- WHAT IS BEING ASKED
Would you go through the records below and copy each line with the string "forEach"?

- RECORDS SUPPLIED
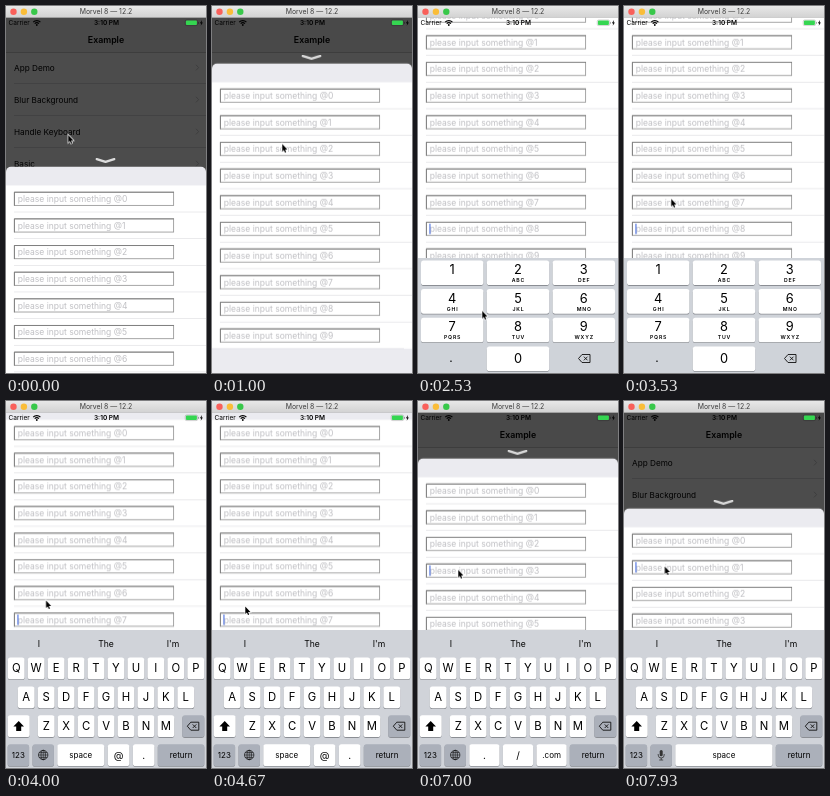
An HTML page that plays this animation: 200x367 px, repeating every 8 s.

```html
<!DOCTYPE html>
<html lang="en">
<head>
<meta charset="utf-8">
<title>Keyboard sheet</title>
<style>
  html, body { margin: 0; width: 100%; height: 100%; overflow: hidden; background: #fff; }
  svg { display: block; width: 100vw; height: 100vh; }
  text { font-family: Inter, Roboto, sans-serif; white-space: pre; }
</style>
</head>
<body>
<script>
const LOOP = 8000;
const svg = add(document.body, 'svg', { viewBox: '0 0 200 367' });

function add(parent, tag, attrs = {}) {
  const el = document.createElementNS('http://www.w3.org/2000/svg', tag);
  for (const k in attrs) el.setAttribute(k, attrs[k]);
  return parent.appendChild(el);
}
const group = (parent, x = 0, y = 0) => add(parent, 'g', { transform: `translate(${x} ${y})` });
const rect = (p, x, y, width, height, fill, more) => add(p, 'rect', { x, y, width, height, fill, ...more });
const line = (p, d, stroke, w = 1, more) =>
  add(p, 'path', { d, stroke, 'stroke-width': w, fill: 'none', ...more });

// y is the middle of the capitals
function label(p, str, x, y, size, more) {
  const el = add(p, 'text', { x, y: y + size * .36, 'font-size': size, ...more });
  el.textContent = str;
  return el;
}
const centred = (p, str, x, y, size, more) => label(p, str, x, y, size, { 'text-anchor': 'middle', ...more });

// steps: [ms, x, y, easing]
function move(el, steps) {
  el.animate(steps.map(([ms, x, y, easing = 'linear']) =>
    ({ offset: ms / LOOP, transform: `translate(${x}px, ${y}px)`, easing })),
    { duration: LOOP, iterations: Infinity });
}
function show(el, from, to) {
  const steps = [[0, 0], [from, 1], [to, 0], [LOOP, 0]];
  el.animate(steps.map(([ms, opacity]) => ({ offset: ms / LOOP, opacity, easing: 'step-end' })),
    { duration: LOOP, iterations: Infinity });
}

// Times at which each field takes the focus
const FOCUS = [
  { row: 8, from: 2065, to: 3600, pad: 'decimal' },
  { row: 7, from: 3600, to: 6070, pad: 'email' },
  { row: 5, from: 6070, to: 7000, pad: 'phone' },
  { row: 3, from: 7000, to: 7925, pad: 'url' },
  { row: 1, from: 7925, to: LOOP, pad: 'ascii' }
];

function drawList() {
  rect(svg, 0, 0, 200, 367, '#fff');
  rect(svg, 0, 11, 200, 35.5, '#f6f6f6');
  rect(svg, 0, 46, 200, .6, '#b2b2b2');
  centred(svg, 'Example', 100, 34, 8.8, { 'font-weight': 600 });
  ['App Demo', 'Blur Background', 'Handle Keyboard', 'Basic'].forEach((name, i) => {
    const y = 61.6 + i * 32;
    label(svg, name, 8, y, 8.2);
    line(svg, `M190 ${y - 2.8}l2.6 2.8l-2.6 2.8`, '#c0c0c4', .8);
    rect(svg, 8, y + 15.8, 192, .6, '#c8c7cc');
  });
  rect(svg, 0, 11, 200, 356, '#000', { opacity: .7 });
}

function drawSheet() {
  const sheet = group(svg);
  line(sheet, 'M90.8 -7.7L99.5 -4.8L108.2 -7.7', '#dcdcdc', 2.4,
    { 'stroke-linecap': 'round', 'stroke-linejoin': 'round' });
  rect(sheet, 0, 0, 200, 480, '#ebebf0', { rx: 5 });
  const pitch = 26.65;
  rect(sheet, 0, 18.7, 200, pitch * 10, '#fff');
  for (let i = 0; i < 10; i++) {
    const row = group(sheet, 0, 32 + i * pitch);
    rect(row, i < 9 ? 8 : 0, 13, 192, .6, '#dcdce0');
    rect(row, 8.4, -6.5, 159.2, 13.2, '#fff', { stroke: '#9c9c9c', 'stroke-width': .9 });
    line(row, 'M8.4 7V-6.5H168', '#7c7c7c', .9);
    label(row, 'please input something @' + i, 11.7, .3, 8.52, { fill: '#bfbfc3' });
    for (const f of FOCUS.filter(f => f.row === i))
      show(rect(row, 11.4, -5, 1.1, 10.4, '#4a6fe0', { opacity: 0 }), f.from, f.to);
  }
  move(sheet, [
    [0, 0, 161.5, 'cubic-bezier(.15,.6,.3,1)'], [530, 0, 57.5],
    [2075, 0, 57.5], [2130, 0, 33.5, 'ease-out'], [2370, 0, -22.5],
    [3600, 0, -22.5, 'ease-in-out'], [3880, 0, 0],
    [6075, 0, 0], [6130, 0, 20.5, 'ease-out'], [6370, 0, 57.5],
    [7000, 0, 57.5, 'ease-in-out'], [7280, 0, 107.5], [LOOP, 0, 107.5]
  ]);
}

function key(p, x, y, w, h, fill = '#fff') {
  rect(p, x, y + .8, w, h, '#8b8e94', { rx: 2.6 });
  rect(p, x, y, w, h, fill, { rx: 2.6 });
}
function backspace(p, x, y) {
  const g = group(p, x, y);
  line(g, 'M-6 0L-2.5 -4H5.5V4H-2.5Z', '#111', .9, { 'stroke-linejoin': 'round' });
  line(g, 'M-.6 -1.8l3.6 3.6m0 -3.6l-3.6 3.6', '#111', .9);
}
function globe(p, x, y) {
  const g = group(p, x, y);
  const ring = { fill: 'none', stroke: '#111', 'stroke-width': .7 };
  add(g, 'circle', { r: 4.7, ...ring });
  add(g, 'ellipse', { rx: 2.2, ry: 4.7, ...ring });
  line(g, 'M-4.7 0H4.7M0 -4.7V4.7M-4 -2.4H4M-4 2.4H4', '#111', .6);
}
function mic(p, x, y) {
  const g = group(p, x, y);
  rect(g, -1.5, -5, 3, 6.2, '#333', { rx: 1.5 });
  line(g, 'M-3 -1V0A3 3 0 0 0 3 0V-1M0 3V5M-2 5H2', '#333', .8);
}

// plus, star and hash drawn as thin strokes
function symbols(p, x, y) {
  const g = group(p, x, y);
  line(g, 'M-13.5 0h7M-10 -3.5v7', '#111', .8);
  line(g, 'M0 -3.2v6.4M-2.8 -1.6l5.6 3.2M-2.8 1.6l5.6 -3.2', '#111', .8);
  line(g, 'M9.2 -3.8l-1.2 7.6M12.6 -3.8l-1.2 7.6M7.2 -1.4h6.8M6.6 1.4h6.8', '#111', .8);
}

function numberPad(p, kind) {
  rect(p, 0, 252, 200, 115, '#cfd3d9');
  const letters = ['', 'ABC', 'DEF', 'GHI', 'JKL', 'MNO', 'PQRS', 'TUV', 'WXYZ'];
  letters.forEach((str, i) => {
    const x = 3 + (i % 3) * 65.8, y = 254.5 + Math.floor(i / 3) * 28.6;
    key(p, x, y, 62.4, 24.6);
    centred(p, i + 1, x + 31.2, y + 9, 12.8);
    centred(p, str, x + 31.6, y + 19.7, 5.2, { 'font-weight': 600, 'letter-spacing': .8 });
  });
  key(p, 68.8, 340.4, 62.4, 24.6);
  centred(p, 0, 100, 352.7, 12.8);
  if (kind === 'decimal') centred(p, '.', 33, 352, 12);
  else symbols(p, 33.5, 352);
  backspace(p, 166.5, 352.5);
}

function letterPad(p, kind) {
  const gray = '#abb0ba';
  rect(p, 0, 229, 200, 138, '#d0d3d9');
  ['I', 'The', "I'm"].forEach((word, i) => centred(p, word, 33 + i * 67, 243, 8.6));
  [['QWERTYUIOP', 10.2], ['ASDFGHJKL', 20.2], ['ZXCVBNM', 40.2]].forEach(([row, x0], r) => {
    [...row].forEach((ch, i) => {
      const x = x0 + i * 19.95, y = 256.5 + r * 28.9;
      key(p, x - 8.4, y, 16.8, 21.8);
      centred(p, ch, x, y + 10.9, 11.3);
    });
  });
  key(p, 1.7, 314.3, 22, 21.8);
  add(p, 'path', { d: 'M12.7 320L18 325.6H15.2V330H10.2V325.6H7.4Z' });
  key(p, 176.3, 314.3, 22, 21.8, gray);
  backspace(p, 187.3, 325.2);

  const y = 343.2;
  const cap = (x, w, str, fill, size = 8) => {
    key(p, x, y, w, 21.8, fill);
    centred(p, str, x + w / 2, y + 10.9, size);
  };
  cap(1.7, 21.4, '123', gray);
  cap(26.5, 21.4, '', gray);
  (kind === 'ascii' ? mic : globe)(p, 37.2, 354);
  if (kind === 'email') {
    cap(51.3, 47, 'space');
    cap(101.8, 21.6, '@', '#fff', 10);
    cap(126.9, 21.6, '.', '#fff', 10);
  } else if (kind === 'url') {
    cap(51.3, 30.2, '.', '#fff', 10);
    cap(84.9, 30.2, '/', '#fff', 10);
    cap(118.5, 30.2, '.com');
  } else cap(51.3, 97.2, 'space');
  cap(151.8, 46.5, 'return', gray);
}

function drawKeyboards() {
  const board = group(svg);
  for (const f of FOCUS) {
    const pad = add(board, 'g', { opacity: 0 });
    const draw = ['decimal', 'phone'].includes(f.pad) ? numberPad : letterPad;
    draw(pad, f.pad);
    show(pad, f.from, f.to);
  }
  move(board, [[0, 0, 116], [2135, 0, 116, 'ease-out'], [2420, 0, 0], [LOOP, 0, 0]]);
}

function drawBars() {
  label(svg, 'Carrier', 2.5, 17, 6.5);
  const wifi = group(svg, 30.8, 19.4);
  line(wifi, 'M-3.6 -3.3A5 5 0 0 1 3.6 -3.3M-2.1 -1.8A3 3 0 0 1 2.1 -1.8', '#000', 1.2);
  add(wifi, 'circle', { cy: -.4, r: .9 });
  centred(svg, '3:10 PM', 100.5, 17, 6.5, { 'font-weight': 600 });
  rect(svg, 179.2, 14, 12.4, 5.6, 'none', { rx: 1.4, stroke: '#000', 'stroke-opacity': .35, 'stroke-width': .5 });
  rect(svg, 179.9, 14.6, 11, 4.4, '#35d651', { rx: .9 });
  rect(svg, 192.1, 15.9, .8, 1.9, '#000', { opacity: .4 });
  add(svg, 'path', { d: 'M196 14L193.9 17.2H195.2L194.7 19.8L196.9 16.4H195.6Z' });

  const shade = add(svg, 'linearGradient', { id: 'bar', x2: 0, y2: 1 });
  add(shade, 'stop', { offset: 0, 'stop-color': '#e8e8e8' });
  add(shade, 'stop', { offset: 1, 'stop-color': '#d2d2d2' });
  rect(svg, 0, 0, 200, 11.5, 'url(#bar)');
  rect(svg, 0, 11, 200, .5, '#b4b4b4');
  ['#f9605a', '#fabd38', '#38c84a'].forEach((fill, i) =>
    add(svg, 'circle', { cx: 7.5 + i * 10.4, cy: 5.8, r: 3.2, fill }));
  centred(svg, 'Morvel 8 — 12.2', 100, 6, 6.9, { fill: '#3c3c3c' });
}

function drawCursor() {
  const cursor = group(svg);
  add(cursor, 'path', {
    d: 'M.3 .5V7.9L1.9 6.4L3 9L4.2 8.5L3.1 5.9H5.4Z',
    stroke: '#fff', 'stroke-width': 1.3, 'paint-order': 'stroke'
  });
  const ease = 'ease-in-out';
  move(cursor, [
    [0, 62, 128.5], [870, 62, 128.5], [1000, 70, 137.5, ease],
    [1900, 64, 304.5], [2600, 64, 304.5, ease], [3450, 47, 192.5],
    [3720, 47, 192.5, ease], [4270, 33, 205], [4670, 33, 205, ease],
    [5700, 40, 168.5], [7300, 40, 168.5, ease], [7850, 40.5, 165], [LOOP, 40.5, 165]
  ]);
}

drawList();
drawSheet();
drawKeyboards();
drawBars();
drawCursor();
</script>
</body>
</html>
```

- ANSWER BOX
  ['App Demo', 'Blur Background', 'Handle Keyboard', 'Basic'].forEach((name, i) => {
  letters.forEach((str, i) => {
  ['I', 'The', "I'm"].forEach((word, i) => centred(p, word, 33 + i * 67, 243, 8.6));
  [['QWERTYUIOP', 10.2], ['ASDFGHJKL', 20.2], ['ZXCVBNM', 40.2]].forEach(([row, x0], r) => {
    [...row].forEach((ch, i) => {
  ['#f9605a', '#fabd38', '#38c84a'].forEach((fill, i) =>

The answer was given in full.